To honor those who have lost their homes, families and lives to the deadly storms currently wreaking havoc across the globe, over 30 students and their organizations held a vigil on The Oval Thursday evening. Credit: Ris Twigg | Assistant Photo Editor

As images of flooded streets, torn-down homes and distressed families fill Ohio State students’ televisions and news feeds, some took to The Oval Thursday to honor those affected by the storms, also hoping to send one message: climate change matters.

Representatives from Keep Wayne Wild, Renew OSU, the Climate Reality Project, the Coalition of Immokalee Workers and several other organizations spoke to the crowd gathered around the Thompson Statue to share their condolences for those affected by the hurricanes and extreme flooding, while calling on the students to take action against climate change.

“Currently, even though the rhetoric is around hurricanes, we know that climate change extends past hurricanes,” said Maria Fredericks, a third-year in environmental policy and decision-making, and president of student organization Renew OSU. “[Climate change] has a big impact on droughts, on farmers, on communities across the world. So not just what we’re seeing in the media.”

After Hurricane Harvey hit Texas, Hurricane Irma swept through Puerto Rico before landing in Florida. On Wednesday, Hurricane Maria barreled down on Puerto Rico as a Category 4 hurricane.
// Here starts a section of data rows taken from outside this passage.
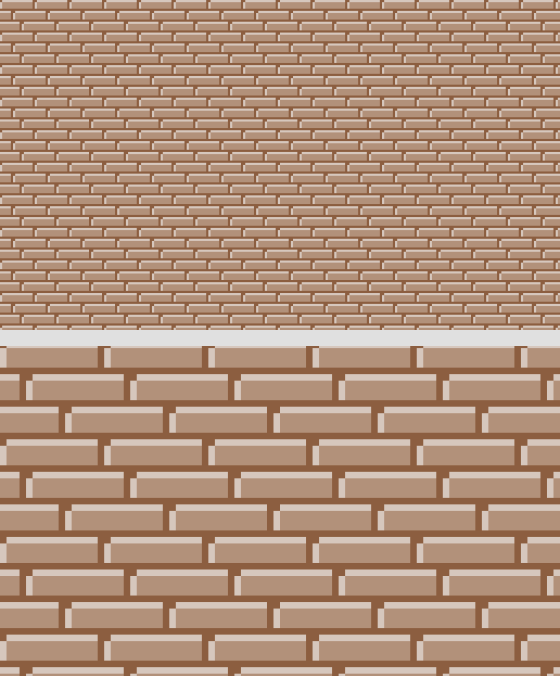
Top, the full canvas; bottom, a detail of the centre.
Write a WebGL 1 fragment shader that draws this texture.

```glsl
precision mediump float;

uniform vec2 u_resolution;

// Smooth coverage of an axis-aligned box; soft is the edge width
float boxCover(vec2 p, vec2 lo, vec2 hi, float soft) {
    vec2 cover = clamp((p - lo) / soft + 0.5, 0.0, 1.0)
               - clamp((p - hi) / soft + 0.5, 0.0, 1.0);
    return cover.x * cover.y;
}

void main() {
    // The wall is 258 units wide, measured from the top left
    float unit = 258.0 / u_resolution.x;
    vec2 p = vec2(gl_FragCoord.x, u_resolution.y - gl_FragCoord.y) * unit;

    // Courses are 5 units tall, with shifts of 0, 6 and 10 units
    float course = floor((p.y + 0.5) / 5.0);
    float stagger = mod(course, 3.0);
    float shift = 6.0 * stagger - 2.0 * step(1.5, stagger);

    // Cells are 16 by 5 units and meet in the middle of the mortar
    vec2 cell = mod(p - vec2(shift, 0.0) + 0.5, vec2(16.0, 5.0)) - 0.5;

    // Brick face, with a lit top edge and a lit left edge
    float face = boxCover(cell, vec2(1.0, 1.0), vec2(15.0, 4.0), unit);
    float lit = boxCover(cell, vec2(1.0, 0.0), vec2(15.0, 1.0), unit)
              + boxCover(cell, vec2(0.0, 1.0), vec2(1.0, 4.0), unit);

    vec3 mortarColor = vec3(0.55, 0.37, 0.25);
    vec3 faceColor = vec3(0.70, 0.57, 0.48);
    vec3 litColor = vec3(0.84, 0.78, 0.74);
    vec3 color = mortarColor
               + face * (faceColor - mortarColor)
               + lit * (litColor - mortarColor);

    gl_FragColor = vec4(color, 1.0);
}
```
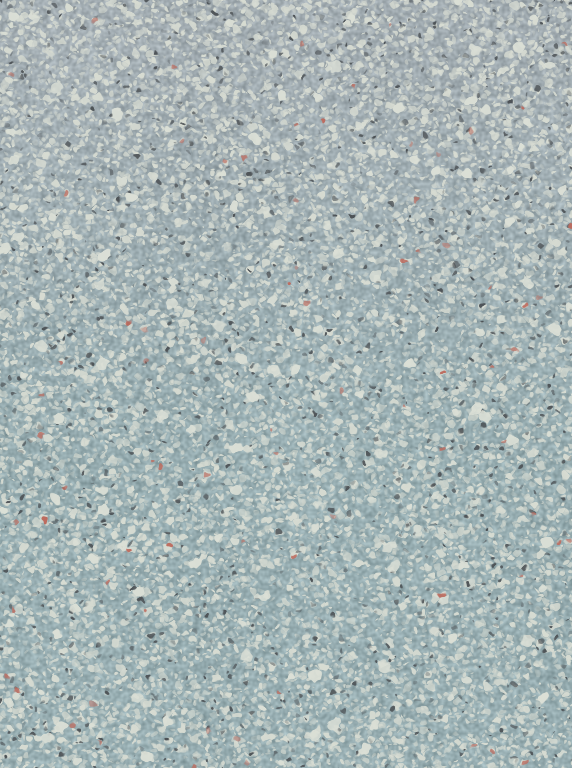
This texture is drawn by a Shadertoy shader. Its source:

```glsl
// Speckled terrazzo-like sheet: a mottled blue-grey ground strewn with cream
// flakes in three sizes, small charcoal specks and a few brick-red chips.
// Each layer scatters jittered, noise-warped ellipses over a grid of cells.

// Colours
const vec3 GROUND_TOP    = vec3(0.630, 0.670, 0.692);
const vec3 GROUND_BOTTOM = vec3(0.588, 0.676, 0.692);
const vec3 CREAM         = vec3(0.845, 0.862, 0.825);
const vec3 CHARCOAL      = vec3(0.300, 0.320, 0.335);
const vec3 BRICK         = vec3(0.740, 0.420, 0.370);

// Layers: cells per canvas height, chance per cell, least and greatest radius in cells
const vec4 FINE_FLAKES   = vec4(150.0, 0.62, 0.20, 0.50);
const vec4 MEDIUM_FLAKES = vec4(75.0, 0.50, 0.15, 0.42);
const vec4 LARGE_FLAKES  = vec4(28.0, 0.30, 0.09, 0.23);
const vec4 DARK_SPECKS   = vec4(90.0, 0.22, 0.12, 0.27);
const vec4 DARK_CHIPS    = vec4(40.0, 0.05, 0.07, 0.16);
const vec4 RED_CHIPS     = vec4(45.0, 0.05, 0.09, 0.18);

// Ground mottling and edge shape, lengths in canvas heights
const float FINE_MOTTLE   = 0.12;
const float COARSE_MOTTLE = 0.08;
const float CLOUDING      = 0.025;
const float WARP_SCALE    = 130.0;
const float WARP_AMOUNT   = 0.0042;
const float SOFTNESS      = 0.0010;
const float MAX_STRETCH   = 1.7;
const float MAX_TILT      = 1.0;

// Three random values in 0..1 from a cell and a layer seed
vec3 hash3(vec2 cell, int seed) {
    uvec3 v = uvec3(ivec3(ivec2(cell) + 4096, seed));
    v = v * 1664525u + 1013904223u;
    v.x += v.y * v.z;
    v.y += v.z * v.x;
    v.z += v.x * v.y;
    v ^= v >> 16u;
    v.x += v.y * v.z;
    v.y += v.z * v.x;
    v.z += v.x * v.y;
    return vec3(v >> 8u) / 16777216.0;
}

float cornerSlope(vec2 cell, vec2 offset, int seed) {
    float angle = 6.28319 * hash3(cell, seed).x;
    return dot(vec2(cos(angle), sin(angle)), offset);
}

float gradientNoise(vec2 p, int seed) {
    vec2 i = floor(p);
    vec2 f = p - i;
    vec2 u = f * f * f * (f * (f * 6.0 - 15.0) + 10.0);
    vec2 e = vec2(1.0, 0.0);
    float low = mix(cornerSlope(i, f, seed), cornerSlope(i + e.xy, f - e.xy, seed), u.x);
    float high = mix(cornerSlope(i + e.yx, f - e.yx, seed),
                     cornerSlope(i + e.xx, f - e.xx, seed), u.x);
    return mix(low, high, u.y);
}

// Opacity of one layer of randomly sized, tilted grains
float scatter(vec2 p, vec4 layer, float faintest, float edge, int seed) {
    vec2 q = p * layer.x;
    vec2 home = floor(q);
    float blur = edge * layer.x;
    float cover = 0.0;
    for (int y = -1; y <= 1; y++) {
        for (int x = -1; x <= 1; x++) {
            vec2 cell = home + vec2(x, y);
            vec3 place = hash3(cell, seed);
            if (place.z > layer.y) continue;
            vec3 form = hash3(cell, seed + 1);
            float tilt = (form.y - 0.5) * 2.0 * MAX_TILT;
            float stretch = sqrt(mix(1.0, MAX_STRETCH, fract(form.y * 7.0)));
            vec2 d = q - cell - place.xy;
            d = mat2(cos(tilt), -sin(tilt), sin(tilt), cos(tilt)) * d;
            float radius = mix(layer.z, layer.w, form.x);
            float dist = length(d * vec2(1.0 / stretch, stretch)) - radius;
            float mask = 1.0 - smoothstep(-blur, blur, dist);
            cover = max(cover, mask * mix(faintest, 1.0, form.z));
        }
    }
    return cover;
}

void mainImage(out vec4 fragColor, in vec2 fragCoord) {
    vec2 p = fragCoord / iResolution.y;
    float edge = max(SOFTNESS, 0.6 / iResolution.y);

    // Mottled ground, greyer towards the top
    float mottle = FINE_MOTTLE * gradientNoise(p * 190.0, 11)
                 + COARSE_MOTTLE * gradientNoise(p * 80.0, 12)
                 + CLOUDING * gradientNoise(p * 6.0, 13);
    vec3 color = mix(GROUND_BOTTOM, GROUND_TOP, smoothstep(0.35, 1.0, p.y)) + mottle;

    // Ragged outlines shared by all grains
    vec2 warp = vec2(gradientNoise(p * WARP_SCALE, 14), gradientNoise(p * WARP_SCALE, 15));
    vec2 w = p + WARP_AMOUNT * warp;

    // Small grains first, large flakes above them
    color = mix(color, CREAM, scatter(w, FINE_FLAKES, 0.25, edge, 21));
    color = mix(color, CREAM, scatter(w, MEDIUM_FLAKES, 0.50, edge, 31));
    color = mix(color, CHARCOAL, scatter(w, DARK_SPECKS, 0.25, edge, 41));
    color = mix(color, CREAM + 0.015, scatter(w, LARGE_FLAKES, 0.80, edge, 51));
    color = mix(color, CHARCOAL, scatter(w, DARK_CHIPS, 0.45, edge, 61));
    color = mix(color, BRICK, scatter(w, RED_CHIPS, 0.40, edge, 71));

    fragColor = vec4(clamp(color, 0.0, 1.0), 1.0);
}
```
Hurricane Center forecaster Eric Blake called it the “most destructive hurricane in Puerto Rico history.”

Meanwhile in South Asia, Nepal, Bangladesh, India and Pakistan have been experiencing violent floods since August caused by an intensified monsoon season. Flooding has killed more than 1,200 people and displaced over 40 million more, leaving an already vulnerable population even more susceptible to risk, according to the Centers for Disease Control and Prevention’s website.

According to the National Oceanic and Atmospheric Administration (NOAA), human-induced warming of the planet will “likely cause tropical cyclones globally to be more intense on average — by 2 to 11 percent — [and] would imply an even larger percentage increase in the destructive potential per storm.”

For one student at the vigil, Hurricane Maria has hit too close to home.

Ansley Watkins, a first-year in exploration, met her friend Rocío while conducting research on the Mississippi River in Iowa two summers ago.

Rocío was born and raised in Puerto Rico and traveled to the U.S. to do research, said Watkins.

“I haven’t been able to contact her through the past two hurricanes,” Watkins said as tears welled up in her eyes. “I know she’s pretty resilient, but we do tend to keep up with each other a lot. She’s always worried about me even when nothing major is happening, so the fact that I can’t talk to her … I would just like to know [if she’s OK].”

Although her hometown in Georgia wasn’t touched by any of the storms, Watkins wanted to offer support for everyone affected — including her friend Rocío — and decided to attend the vigil after hearing about the event through her student organization, The Sierra Club Student Coalition.

Watkins stressed the importance of recognizing that climate change affects everybody

“It’s not just this generation, it’s all the generations after us,” she said.“If people don’t want to admit it directly, it does harm someone, somewhere in someway, and I think it’s really important that we try to minimize that harm.”